Islamabad : The death of Abdullah Mahsud is the high point so far in Pakistan's six-year war against terror. President Pervez Musharraf had publicly declared that he would personally shoot Mahsud dead if he ever came across the Taliban commander.
A top militant leader commanding pro-Taliban fighters in Pakistan's tribal region bordering Afghanistan, Mahsud killed himself Tuesday in south-western Balochistan province after security forces had laid siege around his hideout in the town of Zhob.
His elimination should win approval from the Bush administration that has this week threatened to launch its anti-terror attacks within Pakistan, something Islamabad has stoutly opposed as an attack on its territorial integrity.
The tightrope walk along the Pakistan-Afghanistan border has had frequent violent fallouts with the Taliban – both Afghan and Pakistani – and foreign mercenaries being fired upon while crossing the border.
For the US and NATO, who have mounted a major summer offensive in neighbouring Afghanistan, Mahsud's death should be a source of satisfaction after they succeeded in killing Mullah Dadullah two months ago.

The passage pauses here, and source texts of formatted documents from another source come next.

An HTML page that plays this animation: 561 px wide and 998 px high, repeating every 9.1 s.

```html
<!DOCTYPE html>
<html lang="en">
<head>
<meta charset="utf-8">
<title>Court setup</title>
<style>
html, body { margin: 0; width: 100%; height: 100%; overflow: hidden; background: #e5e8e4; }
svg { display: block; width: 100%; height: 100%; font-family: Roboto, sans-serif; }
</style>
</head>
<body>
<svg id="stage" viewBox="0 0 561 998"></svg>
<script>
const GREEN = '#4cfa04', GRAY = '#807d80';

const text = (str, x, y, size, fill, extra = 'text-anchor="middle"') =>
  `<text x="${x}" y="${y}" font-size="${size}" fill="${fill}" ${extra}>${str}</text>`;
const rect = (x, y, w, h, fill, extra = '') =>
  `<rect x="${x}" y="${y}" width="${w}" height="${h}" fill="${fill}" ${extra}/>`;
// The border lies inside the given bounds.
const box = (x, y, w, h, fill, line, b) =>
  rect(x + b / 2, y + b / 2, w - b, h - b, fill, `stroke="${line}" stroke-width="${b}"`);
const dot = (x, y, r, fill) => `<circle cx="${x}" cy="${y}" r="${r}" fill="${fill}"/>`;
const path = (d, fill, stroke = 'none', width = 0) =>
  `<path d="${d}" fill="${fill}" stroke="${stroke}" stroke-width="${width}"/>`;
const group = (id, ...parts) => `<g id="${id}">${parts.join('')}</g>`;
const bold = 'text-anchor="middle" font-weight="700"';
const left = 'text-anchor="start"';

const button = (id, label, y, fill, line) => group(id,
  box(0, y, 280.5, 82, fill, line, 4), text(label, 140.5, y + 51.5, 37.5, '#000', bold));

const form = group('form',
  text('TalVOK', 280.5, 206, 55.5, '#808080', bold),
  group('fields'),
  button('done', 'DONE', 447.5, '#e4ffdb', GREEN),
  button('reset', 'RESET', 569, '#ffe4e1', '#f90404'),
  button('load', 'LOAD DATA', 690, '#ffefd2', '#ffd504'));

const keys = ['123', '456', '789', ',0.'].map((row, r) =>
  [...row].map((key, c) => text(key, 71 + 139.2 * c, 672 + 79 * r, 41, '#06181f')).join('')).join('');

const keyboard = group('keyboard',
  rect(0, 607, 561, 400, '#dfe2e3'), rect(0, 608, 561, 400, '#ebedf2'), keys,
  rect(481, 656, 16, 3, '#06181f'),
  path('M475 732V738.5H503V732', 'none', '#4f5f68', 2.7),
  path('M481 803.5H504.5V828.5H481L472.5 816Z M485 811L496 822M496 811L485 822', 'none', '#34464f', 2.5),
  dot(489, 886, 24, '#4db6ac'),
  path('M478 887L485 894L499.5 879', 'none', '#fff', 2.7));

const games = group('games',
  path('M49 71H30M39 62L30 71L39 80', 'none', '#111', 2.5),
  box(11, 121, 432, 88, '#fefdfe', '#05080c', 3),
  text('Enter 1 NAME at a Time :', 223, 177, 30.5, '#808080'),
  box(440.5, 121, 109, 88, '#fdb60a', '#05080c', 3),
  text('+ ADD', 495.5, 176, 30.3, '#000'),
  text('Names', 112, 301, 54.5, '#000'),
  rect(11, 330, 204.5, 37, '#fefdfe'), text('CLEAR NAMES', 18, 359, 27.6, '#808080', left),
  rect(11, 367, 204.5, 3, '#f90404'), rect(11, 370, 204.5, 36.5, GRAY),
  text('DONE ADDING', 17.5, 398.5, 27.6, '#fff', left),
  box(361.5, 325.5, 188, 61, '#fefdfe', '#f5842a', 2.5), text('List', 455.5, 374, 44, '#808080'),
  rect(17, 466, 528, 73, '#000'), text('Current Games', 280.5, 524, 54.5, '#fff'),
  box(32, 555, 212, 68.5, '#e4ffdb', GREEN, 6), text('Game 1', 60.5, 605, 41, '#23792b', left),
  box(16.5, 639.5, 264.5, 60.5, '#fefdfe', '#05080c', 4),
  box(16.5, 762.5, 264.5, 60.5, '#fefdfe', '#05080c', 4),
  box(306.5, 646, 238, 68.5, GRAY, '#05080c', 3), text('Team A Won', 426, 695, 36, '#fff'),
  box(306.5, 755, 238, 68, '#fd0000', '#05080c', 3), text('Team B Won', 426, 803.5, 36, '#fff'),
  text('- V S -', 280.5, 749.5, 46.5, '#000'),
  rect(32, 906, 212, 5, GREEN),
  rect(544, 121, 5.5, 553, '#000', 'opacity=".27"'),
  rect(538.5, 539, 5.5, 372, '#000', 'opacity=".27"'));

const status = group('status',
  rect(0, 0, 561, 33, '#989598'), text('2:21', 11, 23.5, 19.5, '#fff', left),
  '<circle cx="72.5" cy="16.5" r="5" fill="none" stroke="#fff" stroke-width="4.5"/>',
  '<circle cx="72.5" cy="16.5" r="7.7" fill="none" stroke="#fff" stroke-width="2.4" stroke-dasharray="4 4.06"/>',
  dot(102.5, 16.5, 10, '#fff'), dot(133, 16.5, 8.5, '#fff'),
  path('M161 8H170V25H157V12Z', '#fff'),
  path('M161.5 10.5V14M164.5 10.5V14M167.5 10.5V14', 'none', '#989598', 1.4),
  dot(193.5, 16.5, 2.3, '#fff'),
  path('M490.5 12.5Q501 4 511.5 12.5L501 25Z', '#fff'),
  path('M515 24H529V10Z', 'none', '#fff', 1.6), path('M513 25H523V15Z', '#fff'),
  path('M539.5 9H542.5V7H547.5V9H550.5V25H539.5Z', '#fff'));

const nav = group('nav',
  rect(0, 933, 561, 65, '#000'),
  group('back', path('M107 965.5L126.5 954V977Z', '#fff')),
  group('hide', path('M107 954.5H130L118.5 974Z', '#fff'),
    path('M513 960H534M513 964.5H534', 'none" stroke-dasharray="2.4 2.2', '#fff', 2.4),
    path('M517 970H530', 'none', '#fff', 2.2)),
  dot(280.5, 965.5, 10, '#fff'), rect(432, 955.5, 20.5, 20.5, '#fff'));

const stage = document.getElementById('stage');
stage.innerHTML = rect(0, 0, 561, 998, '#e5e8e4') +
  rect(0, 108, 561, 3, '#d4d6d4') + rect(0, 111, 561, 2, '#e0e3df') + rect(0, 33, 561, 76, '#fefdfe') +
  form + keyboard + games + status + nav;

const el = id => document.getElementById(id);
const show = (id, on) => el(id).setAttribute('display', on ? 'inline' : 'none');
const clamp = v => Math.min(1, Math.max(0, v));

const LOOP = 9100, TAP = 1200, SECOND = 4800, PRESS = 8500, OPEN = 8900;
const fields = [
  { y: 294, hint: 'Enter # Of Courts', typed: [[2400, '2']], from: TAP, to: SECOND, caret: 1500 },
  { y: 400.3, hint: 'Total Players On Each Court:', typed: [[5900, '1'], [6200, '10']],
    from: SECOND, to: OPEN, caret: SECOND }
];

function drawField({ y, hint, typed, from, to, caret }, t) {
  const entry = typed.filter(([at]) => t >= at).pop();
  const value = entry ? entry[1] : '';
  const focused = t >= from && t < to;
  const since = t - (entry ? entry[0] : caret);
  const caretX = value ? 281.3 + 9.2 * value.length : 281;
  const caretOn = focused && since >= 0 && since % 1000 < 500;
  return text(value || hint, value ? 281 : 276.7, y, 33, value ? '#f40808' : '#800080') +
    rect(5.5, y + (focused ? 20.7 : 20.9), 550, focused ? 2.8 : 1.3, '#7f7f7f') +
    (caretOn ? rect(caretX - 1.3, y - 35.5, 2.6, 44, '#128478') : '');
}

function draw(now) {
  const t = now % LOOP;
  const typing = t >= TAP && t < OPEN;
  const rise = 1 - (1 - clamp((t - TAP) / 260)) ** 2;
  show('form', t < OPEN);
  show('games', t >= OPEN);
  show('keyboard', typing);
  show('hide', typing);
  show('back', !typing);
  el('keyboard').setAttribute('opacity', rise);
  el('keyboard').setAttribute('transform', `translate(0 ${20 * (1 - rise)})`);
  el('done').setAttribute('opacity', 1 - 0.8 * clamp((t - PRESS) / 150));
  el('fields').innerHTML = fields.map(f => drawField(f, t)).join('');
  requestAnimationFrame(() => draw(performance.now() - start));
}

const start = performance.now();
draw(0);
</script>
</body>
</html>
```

That Mahsud was surrounded, not in North-West Frontier Province, or the tribal no-man's land in the north, but at Zhob in Balochistan, underlines the rising power of the Pakistani Taliban in this province, where local tribes are engaged in a movement demanding greater autonomy and share of resources from Islamabad.
Pointing to Balochistan being the gateway for the militants, The News said Wednesday that Mahsud had reportedly spent several months in Afghanistan's Helmand province and had stopped over in Zhob before entering his home base in the neighbouring south Waziristan tribal agency.

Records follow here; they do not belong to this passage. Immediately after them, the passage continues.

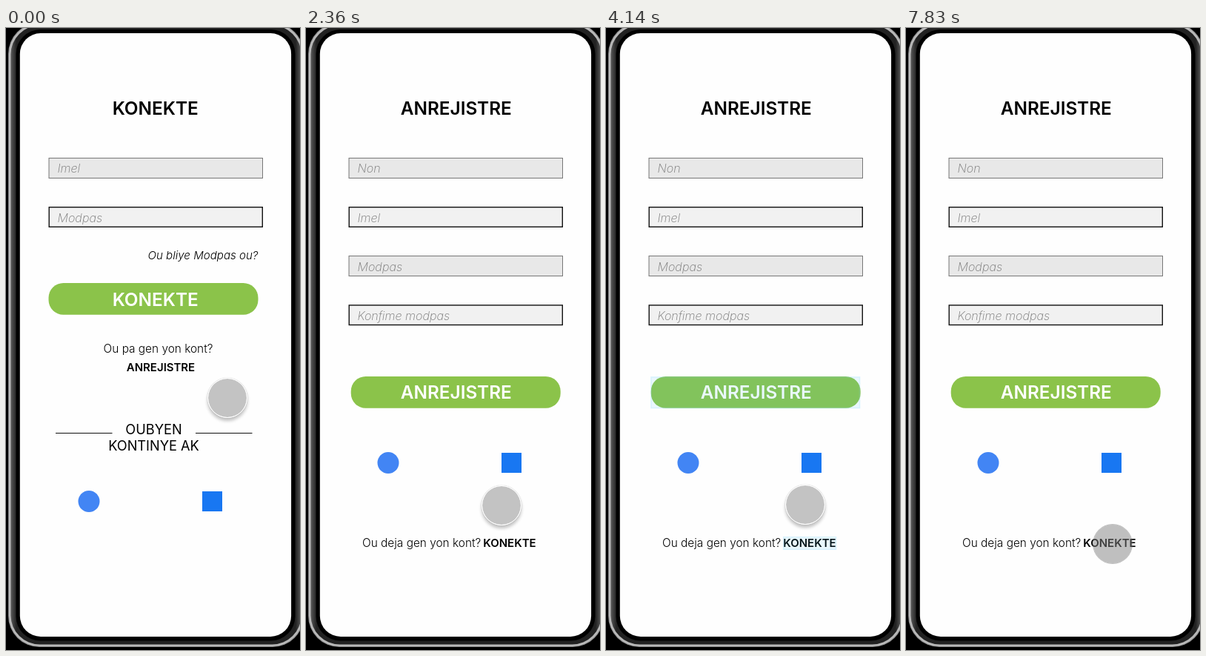
Write an HTML page that moves like this. It is 397 px wide and 839 px high and loops after 8 s.

```html
<!DOCTYPE html>
<html lang="ht">
<head>
<meta charset="utf-8">
<title>Konekte / Anrejistre</title>
<style>
  html, body { margin: 0; width: 100%; height: 100%; overflow: hidden; background: #000; }
  svg { position: absolute; inset: 0; display: block; }
  text { font: 400 15px Inter, "Liberation Sans", sans-serif; fill: #000; }
  .title { font-size: 24.35px; font-weight: 600; text-anchor: middle; }
  .on { fill: #fff; }
  .ph { font-size: 16.1px; font-weight: 200; font-style: italic; fill: #777; }
  .thin { font-size: 15.4px; font-weight: 300; }
  .it { font-size: 15.1px; font-style: italic; }
  .bold { font-weight: 600; }
  .or { font-size: 18.2px; text-anchor: middle; }
  .mid { text-anchor: middle; }
  .btn { fill: #8bc34a; }
  .soft { fill: #e8e8e8; stroke: #777; }
  .hard { fill: #f1f1f1; stroke: #111; stroke-width: 1.4; }
  .hint rect { fill: rgba(64, 198, 245, .42); stroke: #6fd0fb; stroke-width: 1.6; }

  .login, .signup, .hint, .dot, .dot i { animation: 8s step-end infinite; }
  .login { animation-name: leave; }
  .signup { animation-name: enter; }
  .hint { animation-name: hint; opacity: 0; }
  .dot { position: absolute; left: 0; top: 0; width: 55px; height: 55px; animation-name: move; }
  .dot i {
    position: absolute; inset: .5px; box-sizing: border-box; border-radius: 50%;
    border: 1.5px solid; background: padding-box;
    animation-name: press;
  }

  @keyframes leave { 0% { visibility: visible } 17.375%, 100% { visibility: hidden } }
  @keyframes enter { 0% { visibility: hidden } 17.375%, 100% { visibility: visible } }
  @keyframes hint {
    0% { opacity: 0 }
    45.125% { opacity: .55 }
    46.75% { opacity: 1 }
    48.625% { opacity: .75 }
    50.25% { opacity: .5 }
    51.75% { opacity: .26 }
    53.375% { opacity: .06 }
    55%, 100% { opacity: 0 }
  }
  @keyframes press {
    0%, 17.375%, 45.125% {
      border-color: #fff; background-color: rgba(170, 170, 170, .7);
      box-shadow: 0 0 1px rgba(0, 0, 0, .45), 0 4px 4px rgba(0, 0, 0, .24);
    }
    15.875%, 43.5%, 97.875%, 100% {
      border-color: rgba(128, 128, 128, .5); background-color: rgba(128, 128, 128, .5);
      box-shadow: none;
    }
  }
  @keyframes move {
    0% { transform: translate(271px, 471px) }
    1.625% { transform: translate(261px, 495px) }
    3.5% { transform: translate(244px, 474px) }
    5.125% { transform: translate(226px, 453px) }
    6.875% { transform: translate(216px, 440px) }
    8.75% { transform: translate(208px, 433px) }
    10.625% { transform: translate(201px, 427px) }
    12.375% { transform: translate(201px, 425px) }
    26.25% { transform: translate(204px, 452px) }
    27.875% { transform: translate(222px, 545px) }
    29.5% { transform: translate(236px, 616px) }
    31.375% { transform: translate(240px, 631px) }
    33% { transform: translate(245px, 647px) }
    34.625% { transform: translate(249px, 657px) }
    36.5% { transform: translate(251px, 657px) }
    43.5% { transform: translate(251px, 658px) }
    48.625% { transform: translate(249px, 650px) }
    50.25% { transform: translate(245px, 634px) }
    51.75% { transform: translate(241px, 615px) }
    53.375% { transform: translate(238px, 595px) }
    55% { transform: translate(236px, 575px) }
    56.625% { transform: translate(233px, 555px) }
    58.375% { transform: translate(231px, 533px) }
    60% { transform: translate(229px, 511px) }
    61.75% { transform: translate(227px, 491px) }
    63.375% { transform: translate(226px, 476px) }
    85.75% { transform: translate(229px, 572px) }
    87.625% { transform: translate(238px, 625px) }
    89.25% { transform: translate(246px, 668px) }
    92.5%, 100% { transform: translate(251px, 668px) }
  }
</style>
</head>
<body>
<svg width="397" height="839" viewBox="0 0 397 839">
  <defs>
    <linearGradient id="rim" gradientUnits="userSpaceOnUse" x1="7" y1="0" x2="398" y2="0">
      <stop offset="0" stop-color="#555"/>
      <stop offset=".018" stop-color="#222"/>
      <stop offset=".982" stop-color="#222"/>
      <stop offset="1" stop-color="#555"/>
    </linearGradient>
    <g id="marks">
      <circle cx="112" cy="638.5" r="14.5" fill="#4285f4"/>
      <rect x="265" y="625" width="27" height="27" fill="#1877f2"/>
    </g>
    <rect id="field" x="58" y=".5" width="288.5" height="27"/>
    <rect id="frame" x="58.2" y=".7" width="288.1" height="26.6"/>
    <rect id="pill" width="283" height="42.8" rx="20"/>
  </defs>

  <rect x="3" y="-7" width="399" height="842" rx="42" fill="#8a8a8a"/>
  <rect x="4" y="-6" width="397" height="840" rx="41" fill="#b8b8b8"/>
  <rect x="6.5" y="-3.5" width="392" height="835" rx="39" fill="url(#rim)"/>
  <rect x="13.5" y="2" width="377" height="824.5" rx="33" fill="#000"/>
  <rect x="18.8" y="7" width="366.3" height="814" rx="28" fill="#fefefe"/>

  <g class="login">
    <text class="title" x="201.7" y="117">KONEKTE</text>
    <use href="#field" y="175" class="soft"/>
    <text class="ph" x="69.5" y="195">Imel</text>
    <use href="#frame" y="241" class="hard"/>
    <text class="ph" x="69.5" y="261.5">Modpas</text>
    <text class="thin it" x="191.5" y="311.5">Ou bliye Modpas ou?</text>
    <use href="#pill" x="57.5" y="344" class="btn"/>
    <text class="title on" x="201.7" y="374.5">KONEKTE</text>
    <text class="thin mid" x="205.5" y="437.5">Ou pa gen yon kont?</text>
    <text class="bold mid" x="209" y="462.5">ANREJISTRE</text>
    <path d="M67 546.5H143.5M256 546.5H332.5" stroke="#111"/>
    <text class="or" x="199.5" y="547.5">OUBYEN</text>
    <text class="or" x="199.5" y="569.5">KONTINYE AK</text>
    <use href="#marks"/>
  </g>

  <g class="signup">
    <text class="title" x="202.8" y="117">ANREJISTRE</text>
    <use href="#field" y="175" class="soft"/>
    <text class="ph" x="69.5" y="195">Non</text>
    <use href="#frame" y="241" class="hard"/>
    <text class="ph" x="69.5" y="261.5">Imel</text>
    <use href="#field" y="307" class="soft"/>
    <text class="ph" x="69.5" y="327.5">Modpas</text>
    <use href="#frame" y="373.2" class="hard"/>
    <text class="ph" x="69.5" y="393.5">Konfime modpas</text>
    <use href="#pill" x="60.7" y="470" class="btn"/>
    <text class="title on" x="202.8" y="499.5">ANREJISTRE</text>
    <use href="#marks" x="-1" y="-52"/>
    <text class="thin" x="76" y="699.5">Ou deja gen yon kont?</text>
    <text class="bold" x="239.2" y="699.5">KONEKTE</text>
  </g>

  <g class="hint">
    <rect x="61" y="471" width="281.5" height="41.5"/>
    <rect x="239.8" y="686.8" width="70.7" height="16.4"/>
  </g>
</svg>
<div class="dot"><i></i></div>
</body>
</html>
```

Pakistan's veteran Afghanistan-watcher Rahimullah Yusufzai, who had known and met Mahsud, said his was "a life devoted to violence".

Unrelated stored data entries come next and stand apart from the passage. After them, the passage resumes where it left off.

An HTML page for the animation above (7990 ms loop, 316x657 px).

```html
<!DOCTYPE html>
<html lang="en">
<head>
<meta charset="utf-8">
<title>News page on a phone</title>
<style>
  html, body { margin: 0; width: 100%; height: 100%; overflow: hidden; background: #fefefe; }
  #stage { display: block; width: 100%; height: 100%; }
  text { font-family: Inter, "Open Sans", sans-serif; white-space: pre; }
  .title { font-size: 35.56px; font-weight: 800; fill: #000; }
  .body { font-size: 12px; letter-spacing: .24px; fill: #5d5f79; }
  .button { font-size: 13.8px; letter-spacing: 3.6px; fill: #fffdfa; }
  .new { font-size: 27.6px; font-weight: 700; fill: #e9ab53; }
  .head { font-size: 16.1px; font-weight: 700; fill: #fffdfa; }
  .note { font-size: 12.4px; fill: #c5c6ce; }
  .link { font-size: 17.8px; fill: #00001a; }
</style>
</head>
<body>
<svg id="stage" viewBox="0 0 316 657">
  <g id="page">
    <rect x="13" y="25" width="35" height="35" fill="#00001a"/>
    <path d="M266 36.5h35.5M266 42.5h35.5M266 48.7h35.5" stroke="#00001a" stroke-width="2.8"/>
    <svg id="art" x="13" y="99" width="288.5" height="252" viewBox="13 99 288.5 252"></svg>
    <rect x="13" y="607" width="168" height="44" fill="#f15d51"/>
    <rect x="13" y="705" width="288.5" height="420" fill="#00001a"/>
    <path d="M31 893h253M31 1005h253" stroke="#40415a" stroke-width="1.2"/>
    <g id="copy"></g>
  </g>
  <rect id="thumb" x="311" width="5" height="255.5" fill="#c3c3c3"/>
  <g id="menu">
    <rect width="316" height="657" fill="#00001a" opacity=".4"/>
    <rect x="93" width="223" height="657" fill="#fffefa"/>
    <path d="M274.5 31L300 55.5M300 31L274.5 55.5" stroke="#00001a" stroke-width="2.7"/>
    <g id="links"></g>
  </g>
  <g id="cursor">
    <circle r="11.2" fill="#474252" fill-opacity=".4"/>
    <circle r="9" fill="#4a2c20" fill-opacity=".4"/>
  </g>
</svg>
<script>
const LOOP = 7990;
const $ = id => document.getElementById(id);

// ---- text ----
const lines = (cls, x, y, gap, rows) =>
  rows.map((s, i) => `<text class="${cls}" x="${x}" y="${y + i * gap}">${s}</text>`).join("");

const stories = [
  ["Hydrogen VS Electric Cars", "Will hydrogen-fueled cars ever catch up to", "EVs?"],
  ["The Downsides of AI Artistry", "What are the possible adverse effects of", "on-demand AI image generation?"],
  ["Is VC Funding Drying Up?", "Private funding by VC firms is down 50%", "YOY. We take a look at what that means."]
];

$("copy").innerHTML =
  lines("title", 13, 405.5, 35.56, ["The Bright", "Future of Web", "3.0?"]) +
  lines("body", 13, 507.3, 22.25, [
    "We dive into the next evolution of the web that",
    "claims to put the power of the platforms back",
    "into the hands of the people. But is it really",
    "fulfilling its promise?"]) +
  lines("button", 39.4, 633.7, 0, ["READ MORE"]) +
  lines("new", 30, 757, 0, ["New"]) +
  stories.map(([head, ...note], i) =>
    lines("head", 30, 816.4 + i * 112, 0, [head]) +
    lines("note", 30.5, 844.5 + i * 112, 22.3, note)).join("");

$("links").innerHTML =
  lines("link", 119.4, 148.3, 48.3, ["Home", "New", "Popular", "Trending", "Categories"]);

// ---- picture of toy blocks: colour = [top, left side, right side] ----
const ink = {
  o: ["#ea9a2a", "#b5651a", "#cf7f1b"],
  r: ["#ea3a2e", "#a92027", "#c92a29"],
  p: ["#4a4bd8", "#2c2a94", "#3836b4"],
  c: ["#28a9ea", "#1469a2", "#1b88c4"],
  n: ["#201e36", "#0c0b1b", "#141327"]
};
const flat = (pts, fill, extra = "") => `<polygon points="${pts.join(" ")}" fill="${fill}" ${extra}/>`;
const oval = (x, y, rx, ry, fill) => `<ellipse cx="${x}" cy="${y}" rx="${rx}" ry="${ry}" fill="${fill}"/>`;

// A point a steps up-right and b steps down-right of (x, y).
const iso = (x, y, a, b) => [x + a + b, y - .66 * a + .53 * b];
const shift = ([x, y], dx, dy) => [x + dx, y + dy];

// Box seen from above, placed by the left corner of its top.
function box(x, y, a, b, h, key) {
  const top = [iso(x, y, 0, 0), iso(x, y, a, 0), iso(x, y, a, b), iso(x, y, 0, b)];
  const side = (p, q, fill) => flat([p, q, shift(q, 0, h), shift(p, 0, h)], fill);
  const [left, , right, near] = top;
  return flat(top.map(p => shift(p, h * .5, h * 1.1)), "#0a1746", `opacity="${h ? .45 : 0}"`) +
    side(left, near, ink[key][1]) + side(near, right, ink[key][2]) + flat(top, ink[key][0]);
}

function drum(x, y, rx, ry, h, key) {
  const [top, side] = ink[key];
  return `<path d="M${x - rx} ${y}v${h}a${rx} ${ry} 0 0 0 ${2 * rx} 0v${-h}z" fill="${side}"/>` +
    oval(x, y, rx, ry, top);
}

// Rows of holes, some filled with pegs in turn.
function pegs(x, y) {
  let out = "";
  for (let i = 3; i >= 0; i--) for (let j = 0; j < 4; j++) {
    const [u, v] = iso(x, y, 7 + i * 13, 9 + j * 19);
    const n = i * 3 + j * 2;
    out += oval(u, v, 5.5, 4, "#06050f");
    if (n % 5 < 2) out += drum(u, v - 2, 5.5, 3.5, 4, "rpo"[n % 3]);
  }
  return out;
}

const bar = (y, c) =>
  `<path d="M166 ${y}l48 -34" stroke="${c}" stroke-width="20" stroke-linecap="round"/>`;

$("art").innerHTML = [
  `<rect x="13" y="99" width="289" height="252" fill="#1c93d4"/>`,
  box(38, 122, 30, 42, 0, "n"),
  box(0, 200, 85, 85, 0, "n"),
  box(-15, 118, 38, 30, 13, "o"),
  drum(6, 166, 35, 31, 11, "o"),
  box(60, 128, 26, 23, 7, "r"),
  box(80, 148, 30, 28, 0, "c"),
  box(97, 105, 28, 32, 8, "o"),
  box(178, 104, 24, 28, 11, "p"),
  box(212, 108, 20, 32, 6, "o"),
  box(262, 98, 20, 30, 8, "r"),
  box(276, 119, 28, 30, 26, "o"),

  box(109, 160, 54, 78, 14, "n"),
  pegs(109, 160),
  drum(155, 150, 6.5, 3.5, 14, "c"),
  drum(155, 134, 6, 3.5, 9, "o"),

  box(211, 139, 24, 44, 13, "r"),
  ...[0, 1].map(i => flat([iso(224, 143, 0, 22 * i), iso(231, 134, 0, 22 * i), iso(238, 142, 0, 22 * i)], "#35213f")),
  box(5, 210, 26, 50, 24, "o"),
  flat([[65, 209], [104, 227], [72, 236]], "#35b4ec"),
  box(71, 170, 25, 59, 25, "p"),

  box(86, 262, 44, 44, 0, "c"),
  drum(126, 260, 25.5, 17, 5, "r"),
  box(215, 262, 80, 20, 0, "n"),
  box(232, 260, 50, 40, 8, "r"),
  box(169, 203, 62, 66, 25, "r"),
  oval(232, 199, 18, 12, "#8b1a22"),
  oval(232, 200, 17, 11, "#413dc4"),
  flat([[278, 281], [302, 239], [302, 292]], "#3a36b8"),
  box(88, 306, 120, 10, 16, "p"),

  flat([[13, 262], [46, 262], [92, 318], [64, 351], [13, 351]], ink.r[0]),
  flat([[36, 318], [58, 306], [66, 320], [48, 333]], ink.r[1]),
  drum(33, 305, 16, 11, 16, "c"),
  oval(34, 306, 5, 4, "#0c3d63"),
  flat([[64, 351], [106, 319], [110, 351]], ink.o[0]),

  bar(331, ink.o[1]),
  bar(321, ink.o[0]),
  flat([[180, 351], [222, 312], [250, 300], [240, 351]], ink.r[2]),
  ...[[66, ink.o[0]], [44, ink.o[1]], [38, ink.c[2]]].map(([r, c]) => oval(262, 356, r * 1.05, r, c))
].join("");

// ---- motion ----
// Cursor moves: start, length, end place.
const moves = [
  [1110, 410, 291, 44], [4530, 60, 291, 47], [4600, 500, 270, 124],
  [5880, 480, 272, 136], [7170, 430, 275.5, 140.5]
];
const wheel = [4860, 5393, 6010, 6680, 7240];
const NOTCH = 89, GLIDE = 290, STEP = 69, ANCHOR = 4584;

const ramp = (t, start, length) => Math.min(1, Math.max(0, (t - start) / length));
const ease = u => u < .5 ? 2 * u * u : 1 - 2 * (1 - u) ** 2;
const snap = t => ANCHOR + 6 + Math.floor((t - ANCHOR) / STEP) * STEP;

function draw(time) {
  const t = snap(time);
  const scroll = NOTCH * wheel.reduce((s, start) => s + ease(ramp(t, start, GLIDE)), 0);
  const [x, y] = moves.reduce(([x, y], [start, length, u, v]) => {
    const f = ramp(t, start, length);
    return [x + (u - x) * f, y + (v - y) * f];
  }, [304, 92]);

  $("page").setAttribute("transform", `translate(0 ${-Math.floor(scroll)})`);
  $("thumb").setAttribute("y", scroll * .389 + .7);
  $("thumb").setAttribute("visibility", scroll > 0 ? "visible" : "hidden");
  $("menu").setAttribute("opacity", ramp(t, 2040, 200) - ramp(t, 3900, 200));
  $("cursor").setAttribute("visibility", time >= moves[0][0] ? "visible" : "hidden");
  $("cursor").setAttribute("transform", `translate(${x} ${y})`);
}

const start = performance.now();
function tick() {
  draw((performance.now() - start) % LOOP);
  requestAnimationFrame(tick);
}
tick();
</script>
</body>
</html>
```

The 32-year-old Mahsud had earned President Musharraf's ire and that of a large number of Pakistanis when he ordered the kidnapping of two Chinese engineers, Wang Peng and Wang Ende, in October 2004.
The former was killed in a rescue mission by Pakistan Army commandos on October 14, 2005 in which the five kidnappers were eliminated and Ende was rescued.
The incident prompted over 100 Chinese engineers and workers to abandon the Gomal Zam Dam project and return home.
The much-delayed project, sited partly in south Waziristan tribal agency and Tank district, was further delayed and remains incomplete.
Mahsud, enigmatic and unpredictable at times, didn't repent kidnapping of the Chinese engineers. He used to defend his action by arguing that this was his way of "embarrassing" Musharraf's government and forcing it to stop military operations in south Waziristan.
"I am not against the Chinese people and I realise that China is Pakistan's best friend. But desperate people do desperate things and that is the reason I ordered the kidnapping of the Chinese engineers," he told Yusufzai in an interview in 2004.
Mahsud was born in Nano village in Sarwakai tehsil in south Waziristan. His real name was Noor Alam but he preferred being known as Abdullah. He belonged to the Mahsud tribe and some of his family members, including his brother Major Asghar and brother-in-law Colonel Yaqoob Mahsud, had served in the Pakistan Army.
Unlike most Taliban whose education was confined to religious seminaries, Mahsud had received both religious and college education. He studied at the Government Commerce College in Peshawar before attending a seminary, where he befriended Afghan Taliban and later joined their movement in Afghanistan. He spoke Pashto, Dari, Urdu and some English.
As a youth, he fought alongside the Taliban against the Northern Alliance in Afghanistan. He lost his leg in a landmine explosion a few days before the fall of Kabul to the Taliban in September 1996. It didn't dampen his enthusiasm as a fighter and he got himself an artificial leg later, says Yusufzai.
Mahsud surrendered along with several thousand Taliban fighters in December 2001. The Americans sent him to the specially built US prison at Guantanamo Bay in Cuba, from where he was released after 25 months.
Yusufzai says that Mahsud, unknown even in his native area till then, shot to fame after his stint in the American jail. His long hair and daredevil nature made him a colourful and interesting character.
"Stories were told as to how Abdullah Mahsud rides a camel or horse to visit his fighters in his mountain abode. He started making speeches in mosques and madrassas preaching jehad and exhorting the young people to fight against the US and its allies."
In his 2004 interview, Mahsud said he led his fighters by example – taking risks and surviving in tough conditions. He said he didn't want to fight the Pakistan Army but was constrained to do so as it was being used to implement US policies.